December 1, 2009

James H. Thrall’s article, “Postcolonial Science Fiction?: Science, Religion, and the Transformation of Genre in Amitav Ghosh’s The Calcutta Chromosome,” uses the novel, The Calcutta Chromosome: a novel of Fevers, Delirium & Discovery by Amitav Ghosh to support his argument that the boundaries of the science fiction genre need to be reconsidered because of the intertwining of religion and science in the novel.  Thrall suggests that there is a new subgenre of science fiction emerging called postcolonial science fiction. Thrall also suggests that Ghosh’s novel raises questions about the nature of knowledge.  The novel seems to reasonably unite Eastern “mysteries” with the standard influence of Western reason, which are usually opposing factors in colonialism. Thralls arguments of a new subgenre and of questioning the nature of knowledge go hand in hand: religion with Eastern “mysteries” and science with Western reason.  Ghosh’s novel, The Calcutta Chromosome unites science with religion and the East with the West creating a new take on science fiction and on postcolonial knowledge.

Thralls article helped me look at Calcutta Chromosome much differently than I had been looking at it while reading.  I didn’t pay much attention to the fact that this novel could be considered a postcolonial novel because even though the story was set in India, it felt like such a western read.  While I was reading I seemed to forget where the novel was even set in the first place.  I was so into the mystery and “detectiveness” of the novel that I also didn’t really consider it to be much of a sci fi type of book.  I would have called this novel a mystery and wouldn’t have even considered a new subgenre of science fiction.

I do agree with James Thralls argument.  After having read his article, it is very clear that this novel is a science fiction novel because of Ava the computer and with the idea of Malaria curing syphilis and all the other crazy stuff that goes on. Thrall is correct in saying that there is a lot of medical ideas in the novel that would be hard for a conventional scientist to accept. I also could not deny that this novel is postcolonial being set in India but also having a western presence because of Phulboni.  Although the ideas that Thrall gives about the east in the West seem a bit stereotypical they cannot be denied.  The East can be seen in this novel through all of the spirituality and mystery and silence etc.  The West is seen as well but by different means like technology and like Thrall continually says, rationality.  We cannot deny the West their spirituality but I would consider Eastern people to be much more spiritual.  I would agree that this novel could be considered a postcolonial science fiction because I wouldn’t just call it science fiction and I wouldn’t just call it postcolonial.

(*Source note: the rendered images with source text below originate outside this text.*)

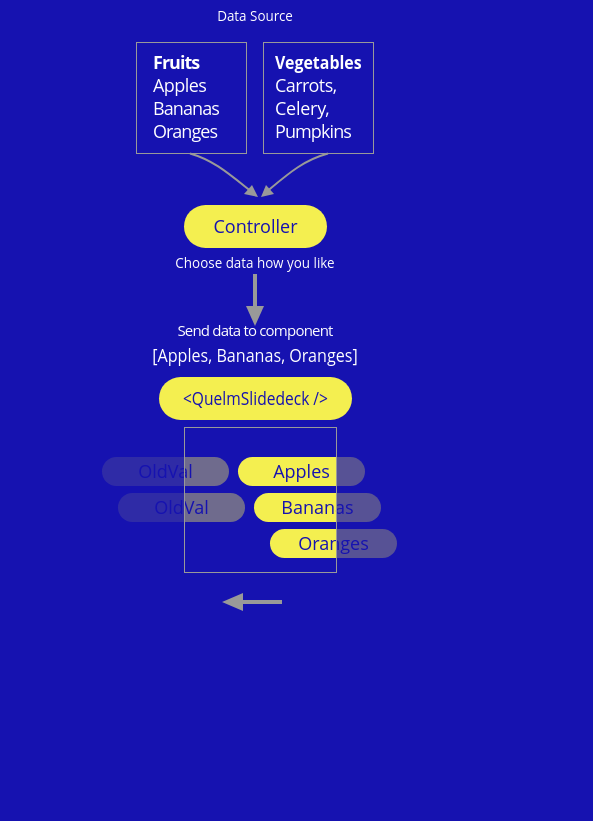
<!DOCTYPE html>
<html lang="en">
<head>
<meta charset="utf-8">
<title>Data flow diagram</title>
<style>
:root {
  --blue: #1612b0;
  --yellow: #f4ef50;
  --grey: #999999;
  --white: #ffffff;
  --upcoming: #575295;
  --past-inside: #6f6b8d;
  --past-outside: #2f2ba6;
}
* { box-sizing: border-box; margin: 0; padding: 0; }
html, body { width: 593px; height: 821px; overflow: hidden; background: var(--blue); }
.diagram {
  position: relative; width: 593px; height: 821px; overflow: hidden;
  background: var(--blue); color: var(--white);
  font-family: "Open Sans", "Noto Sans", sans-serif;
}
.connectors { position: absolute; left: 0; top: 0; }
.label { position: absolute; left: 105px; width: 300px; text-align: center; white-space: nowrap; font-size: 14.2px; line-height: 20px; font-weight: 400; transform: scaleX(0.945); }
.label-source { top: 6px; }
.label-choose { top: 253px; }
.label-send { top: 320px; font-size: 15px; letter-spacing: -0.8px; transform: none; }
.label-payload { top: 345px; font-size: 17.5px; transform: scaleX(0.92); }

.sources { position: absolute; left: 136px; top: 42px; display: flex; gap: 16px; }
.source { width: 111px; height: 112px; padding: 8px 0 0 16px; border: 1px solid var(--grey); font-size: 18px; line-height: 23px; white-space: nowrap; }
.source-vegetables { padding-left: 11px; }
.source h2 { font-size: 18px; line-height: 23px; font-weight: 700; letter-spacing: -1px; }
.source-vegetables h2 { font-size: 17.5px; letter-spacing: 0; transform: scaleX(0.91); transform-origin: left; }
.source ul { list-style: none; }
.slightly-tight { letter-spacing: -0.25px; }
.tight { letter-spacing: -0.55px; }
.very-tight { letter-spacing: -0.92px; }

.node {
  position: absolute; height: 43px; padding-bottom: 2px; border-radius: 22px;
  display: flex; align-items: center; justify-content: center;
  background: var(--yellow); color: var(--blue); font-size: 18px; white-space: nowrap;
}
.node-controller { left: 184px; top: 205px; width: 143px; }
.node-component { left: 159px; top: 377px; width: 193px; font-size: 17.5px; }
.component-name { transform: scaleX(0.89); }

.slides { position: absolute; left: 102px; top: 457px; display: flex; flex-direction: column; gap: 7px; list-style: none; }
.row { display: flex; gap: 9px; height: 29px; }
.row:nth-child(2) { margin-left: 16px; }
.row:nth-child(3) { margin-left: 168px; }
.pill {
  width: 127px; height: 29px; border-radius: 15px;
  display: flex; align-items: center; justify-content: center;
  color: var(--blue); font-size: 18px; line-height: 29px;
}
.past { background: linear-gradient(90deg, var(--past-outside) var(--edge), var(--past-inside) var(--edge)); }
.current { background: linear-gradient(90deg, var(--yellow) var(--edge), var(--upcoming) var(--edge)); }
.row:nth-child(1) .past { --edge: 82px; }
.row:nth-child(1) .current { --edge: 99px; }
.row:nth-child(2) .past { --edge: 66px; }
.row:nth-child(2) .current { --edge: 83px; }
.row:nth-child(3) .current { --edge: 67px; }
.viewport { position: absolute; left: 184px; top: 427px; width: 153px; height: 146px; border: 1px solid var(--grey); }
</style>
</head>
<body>
<main class="diagram">
  <svg class="connectors" width="593" height="821" viewBox="0 0 593 821" aria-hidden="true">
    <g fill="none" stroke="#999999" stroke-width="2">
      <path d="M190 153.5C213 160 228 173 250 190.5"/>
      <path d="M328 153.5C304 160 289 173 268 190.5"/>
      <path d="M255 274V308M282 602H240" stroke-width="4"/>
    </g>
    <g fill="#999999">
      <polygon points="258,197 244,194 252,185"/>
      <polygon points="261,197 266,185 274,194"/>
      <polygon points="246,306 264,306 255,326"/>
      <polygon points="222,602 243,593 243,611"/>
    </g>
  </svg>

  <h1 class="label label-source">Data Source</h1>
  <div class="sources">
    <section class="source source-fruits">
      <h2>Fruits</h2>
      <ul>
        <li class="tight">Apples</li>
        <li class="very-tight">Bananas</li>
        <li class="very-tight">Oranges</li>
      </ul>
    </section>
    <section class="source source-vegetables">
      <h2>Vegetables</h2>
      <ul>
        <li class="tight">Carrots,</li>
        <li class="slightly-tight">Celery,</li>
        <li class="very-tight">Pumpkins</li>
      </ul>
    </section>
  </div>

  <div class="node node-controller">Controller</div>
  <p class="label label-choose">Choose data how you like</p>
  <p class="label label-send">Send data to component</p>
  <p class="label label-payload">[Apples, Bananas, Oranges]</p>
  <div class="node node-component"><span class="component-name">&lt;QuelmSlidedeck /&gt;</span></div>

  <ul class="slides">
    <li class="row"><span class="pill past">OldVal</span><span class="pill current">Apples</span></li>
    <li class="row"><span class="pill past">OldVal</span><span class="pill current">Bananas</span></li>
    <li class="row"><span class="pill current">Oranges</span></li>
  </ul>
  <div class="viewport"></div>
</main>
</body>
</html>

I liked this article after reading it three times.  I found that I had to look up the definition of every other word.  The article was extremely wordy and it took me a while to understand what the argument was.  Once I figured it out, it was very helpful because Calcutta Chromosome, although it is an easy read, it is extremely complex with its past, present, and future.  Thralls article was split into seven parts, which made each of his points a little easier to follow.  I have no reason to discount anything that Thrall argued.

 

Ghosh, Amitav.  The Calcutta Chromosome: A Novel of Fevers, Delirium & Discovery.

New York: Perennial, 2001.

 

Thrall, James H. “Postcolonial Science Fiction?: Science, Religion and the

Transformation of Genre in Amitav Ghosh’s The Calcutta Chromosome.”

Literature & Theology 23.3 (2009): 289-302.